ISTANBUL (Reuters) – Turkey’s main opposition leader launched a European court appeal on Tuesday over an April vote that granted President Tayyip Erdogan sweeping powers, stepping up his challenge to the government as he leads a 425 kilometre (265 mile) protest march.
Before starting the 20th day of his march, CHP head Kemal Kilicdaroglu signed an appeal to the European Court of Human Rights against the decision by Turkey’s YSK election board to accept unstamped ballots in the April 16 referendum.
“The YSK decision made the referendum illegitimate. We are applying to the European Court of Human Rights,” Kilicdaroglu told reporters in the city of Izmit, around 100 km (62 miles) east of central Istanbul.
Kilicdaroglu, 68, set out for Istanbul from the capital Ankara on June 15 after fellow CHP deputy Enis Berberoglu was jailed for 25 years for spying, becoming the first MP from the party to be imprisoned in a government crackdown following a failed coup in July 2016.
April’s referendum, held under a state of emergency, gave a narrow 51.4 percent approval for constitutional changes that sharply widened Erdogan’s presidential authority.
Opposition parties have said the poll was deeply flawed, while European election observers said the decision of the High Electoral Board (YSK) to allow unstamped ballot papers to be counted had removed a main safeguard against voting fraud.
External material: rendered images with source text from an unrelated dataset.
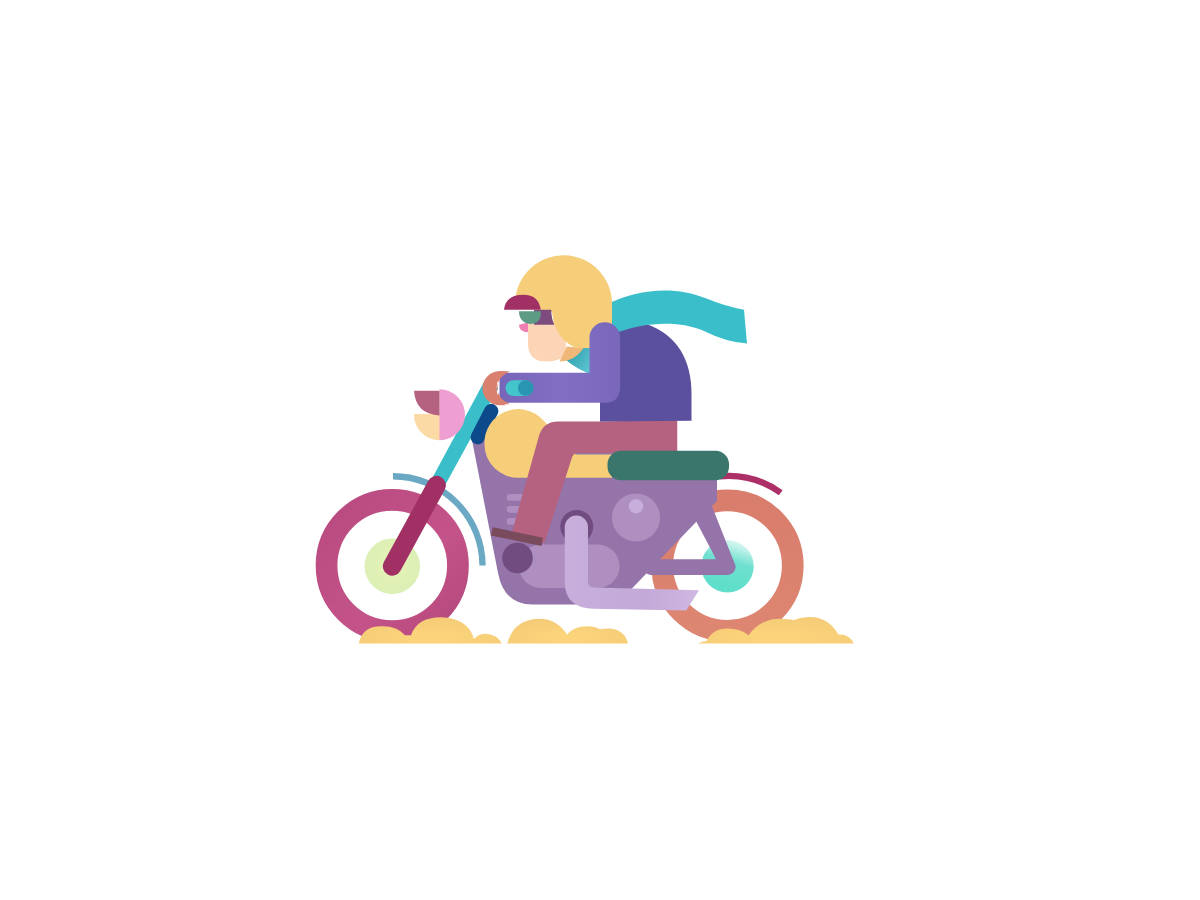
<!DOCTYPE html>
<html lang="en">
<head>
<meta charset="utf-8">
<title>Motorcycle rider</title>
<style>
:root {
  --paper: #ffffff;
  --berry: #a13065;
  --rose: #b4627f;
  --coral: #da806e;
  --yellow: #f6ce7a;
  --cloud: #f9d07a;
  --peach: #fcd5b6;
  --teal: #3abfca;
  --navy: #0d4a8c;
  --sky: #6aa8c4;
  --indigo: #5b509e;
  --sleeve: #7e6cc0;
  --body: #9574aa;
  --body-dark: #704c80;
  --body-light: #ae8fc0;
  --pipe: #c7aedb;
  --pine: #3b766c;
  --pink: #ef9ed1;
  --sole: #7a4b5c;
}
html, body { margin: 0; background: var(--paper); overflow: hidden; }
.canvas { display: block; width: 1200px; height: 900px; }
.line { fill: none; stroke-linecap: round; stroke-linejoin: round; }
</style>
</head>
<body>
<svg class="canvas" viewBox="0 0 800 600" role="img" aria-label="Rider with a yellow helmet and teal scarf speeding on a purple motorcycle">
  <defs>
    <linearGradient id="rear-hub" x1="0.75" y1="0" x2="0.5" y2="0.85">
      <stop offset="0" stop-color="#e9faf7"/><stop offset="0.5" stop-color="#6fe0d0"/><stop offset="1" stop-color="#5fdfcb"/>
    </linearGradient>
    <radialGradient id="front-hub">
      <stop offset="0.3" stop-color="#e4f2b6"/><stop offset="1" stop-color="#dcefb4"/>
    </radialGradient>
    <linearGradient id="front-tire" x1="0" y1="0" x2="1" y2="1">
      <stop offset="0" stop-color="#b94a80"/><stop offset="0.6" stop-color="#c35388"/><stop offset="1" stop-color="#b4487c"/>
    </linearGradient>
    <linearGradient id="rear-tire" x1="0" y1="0" x2="0" y2="1">
      <stop offset="0" stop-color="#d97d6d"/><stop offset="1" stop-color="#dd8671"/>
    </linearGradient>
    <linearGradient id="pipe-shade" x1="0" y1="0" x2="1" y2="0">
      <stop offset="0" stop-color="#c7aedb"/><stop offset="0.6" stop-color="#c3a9d7"/><stop offset="1" stop-color="#cfb8e2"/>
    </linearGradient>
    <linearGradient id="knot-shade" x1="0" y1="0" x2="1" y2="0.6">
      <stop offset="0" stop-color="#2398a8"/><stop offset="1" stop-color="#5fc4d0"/>
    </linearGradient>
    <linearGradient id="sleeve-shade" x1="0" y1="0" x2="1" y2="0">
      <stop offset="0" stop-color="#7766b8"/><stop offset="0.5" stop-color="#806fc3"/><stop offset="1" stop-color="#7968ba"/>
    </linearGradient>
    <radialGradient id="dust" cx="0.5" cy="0.7" r="0.7">
      <stop offset="0" stop-color="#fcd57b"/><stop offset="1" stop-color="#f5cb77"/>
    </radialGradient>
    <clipPath id="above-ground"><rect x="200" y="400" width="400" height="29"/></clipPath>
    <clipPath id="lamp-round"><circle cx="293" cy="276.5" r="17"/></clipPath>
  </defs>

  <g id="rear-wheel">
    <circle cx="485" cy="377" r="43.5" fill="none" stroke="url(#rear-tire)" stroke-width="14.5"/>
    <circle cx="485" cy="377.5" r="17.5" fill="url(#rear-hub)"/>
    <path class="line" d="M480 317.500A60 60 0 0 1 520.500 328.500" stroke="#ad2f68" stroke-width="4.200" style="stroke-linecap:butt"/>
  </g>

  <g id="front-wheel">
    <circle cx="261.500" cy="377" r="43.800" fill="none" stroke="url(#front-tire)" stroke-width="14.500"/>
    <circle cx="261.500" cy="377.500" r="18.500" fill="url(#front-hub)"/>
    <path class="line" d="M262 317.500A59.700 59.700 0 0 1 321.700 377" stroke="var(--sky)" stroke-width="4.200" style="stroke-linecap:butt"/>
  </g>

  <g id="engine">
    <path class="line" d="M470 340L485 378H434" stroke="var(--body)" stroke-width="10.500"/>
    <path d="M314 290L332 382Q336 403 355 403H411L465 347L478 334V306L400 300L330 280Z" fill="var(--body)"/>
    <path class="line" d="M466 341L485.500 378" stroke="var(--body)" stroke-width="9.500"/>
    <g class="line" stroke="var(--body-light)" stroke-width="4.500">
      <path d="M340 331.500H352M340 339.500H350M340 347.500H348"/>
    </g>
    <rect x="346" y="363" width="67" height="29" rx="14.500" fill="var(--body-light)"/>
    <circle cx="345" cy="372" r="10.200" fill="var(--body-dark)"/>
    <circle cx="384.500" cy="351" r="11" fill="var(--body-dark)"/>
    <circle cx="424" cy="345" r="16" fill="var(--body-light)"/>
    <circle cx="424" cy="337.500" r="4.800" fill="var(--pipe)"/>
    <path d="M376.500 351.500A7.750 7.750 0 0 1 392 351.500V388Q392 391.500 396 391.700L466 393.500L457.500 407L395 405.800Q376.500 405 376.500 388Z" fill="url(#pipe-shade)"/>
  </g>

  <g id="fork">
    <path d="M323 254L332 259L297 323L288 319Z" fill="var(--teal)"/>
    <path class="line" d="M291 323.500L261.500 377.500" stroke="var(--berry)" stroke-width="12.500"/>
    <path class="line" d="M327.500 274L318.500 291.500" stroke="var(--navy)" stroke-width="9.500"/>
  </g>

  <g id="headlight" clip-path="url(#lamp-round)">
    <rect x="276" y="276" width="18" height="18" fill="#fcdaa6"/>
    <rect x="293" y="259" width="18" height="35" fill="var(--pink)"/>
  </g>
  <path id="headlight-cap" d="M276 260.500H293V277Q277 276 276 260.500Z" fill="var(--rose)"/>

  <path id="tank" d="M323 296.500A22.500 22.500 0 0 1 362 280L384 303H408V318.500H346A22.500 22 0 0 1 323 296.500Z" fill="var(--yellow)"/>

  <g id="legs">
    <path d="M451.500 280V302H385Q382 302 381 306L363 362L341 356L359.500 290Q362.500 281 372 281H398Z" fill="var(--rose)"/>
    <path d="M328.500 351.500L362 358.500L361 364L327.200 357Z" fill="var(--sole)"/>
  </g>
  <rect id="seat" x="405" y="300.500" width="81" height="19.700" rx="9" fill="var(--pine)"/>

  <g id="torso">
    <path d="M400 281V226Q412 216 431 216Q461 227 461 263V280.500Z" fill="var(--indigo)"/>
  </g>

  <g id="scarf">
    <path d="M376 239L386 230L396 233V250Q387 248 376 239Z" fill="url(#knot-shade)"/>
    <path d="M405 202.500C425 193 449 190 471 199Q483 204 496 206.500L498 229Q484 228 470 221C452 213 428 215 408 223Z" fill="var(--teal)"/>
  </g>

  <g id="head">
    <path d="M352 214H376L378 237Q372 241 364 241Q352 241 352 229Z" fill="var(--peach)"/>
    <path d="M378 231L389 232Q383 241 373 241Z" fill="#efb878"/>
    <path d="M352 215L346 216.500Q346 221.500 352 221.500Z" fill="#f17fb4"/>
    <path d="M343.500 200A32.300 32.300 0 0 1 408 202V232H384Q370 226 368 208L358 206Z" fill="var(--yellow)"/>
    <path d="M356 206.500H367.500Q367.500 212 369.500 216.500H356Z" fill="#7d4b7d"/>
    <path d="M346 207.500H360.500V211Q359 216 353.500 216Q346 215 346 207.500Z" fill="#5e9b85"/>
    <path d="M336 206.500Q337 196.500 349 196.500Q359 196.500 360.500 206.500Z" fill="var(--berry)"/>
  </g>

  <g id="arm">
    <path d="M393 225A10.200 10.200 0 0 1 413.400 225V258Q413.400 268.500 403 268.500H333V248.500H393Z" fill="url(#sleeve-shade)"/>
    <path d="M337 247.500H333A11.300 11.300 0 0 0 333 270.200H337Q331 265 331 259Q331 252 337 247.500Z" fill="var(--coral)"/>
    <path d="M332 247.500H340Q331 252 331.500 259Q332 266 340 269.500H332Z" fill="var(--coral)"/>
    <rect x="337" y="253.500" width="18.500" height="10.500" rx="5.200" fill="#43c5cb"/>
    <circle cx="350.500" cy="258.700" r="5.200" fill="#2a95b3"/>
  </g>

  <g id="dust-clouds" clip-path="url(#above-ground)" fill="url(#dust)">
    <path d="M239 430Q241 417 255 417.500Q265 417.500 270 423.500H274Q278 411.500 294 411.500Q312 412 316 426Q319 422.500 324 422.500Q332 423 335 430Z"/>
    <path d="M338 430Q342 412.500 360 412.500Q371 412.500 378 423Q383 417.500 391 417.500Q397 417.500 400 419.500Q416 416.500 419 430Z"/>
    <path d="M464 430Q468 427 471 427.500Q475 419 485 419Q494 419 499 423.500Q507 412.500 520 412.500Q526 412.500 529 413.500Q549 406.500 559 423Q567 422.500 569.500 430Z"/>
  </g>
</svg>
</body>
</html>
(Writing by Tuvan Gumrukcu and Daren Butler; Editing by David Dolan)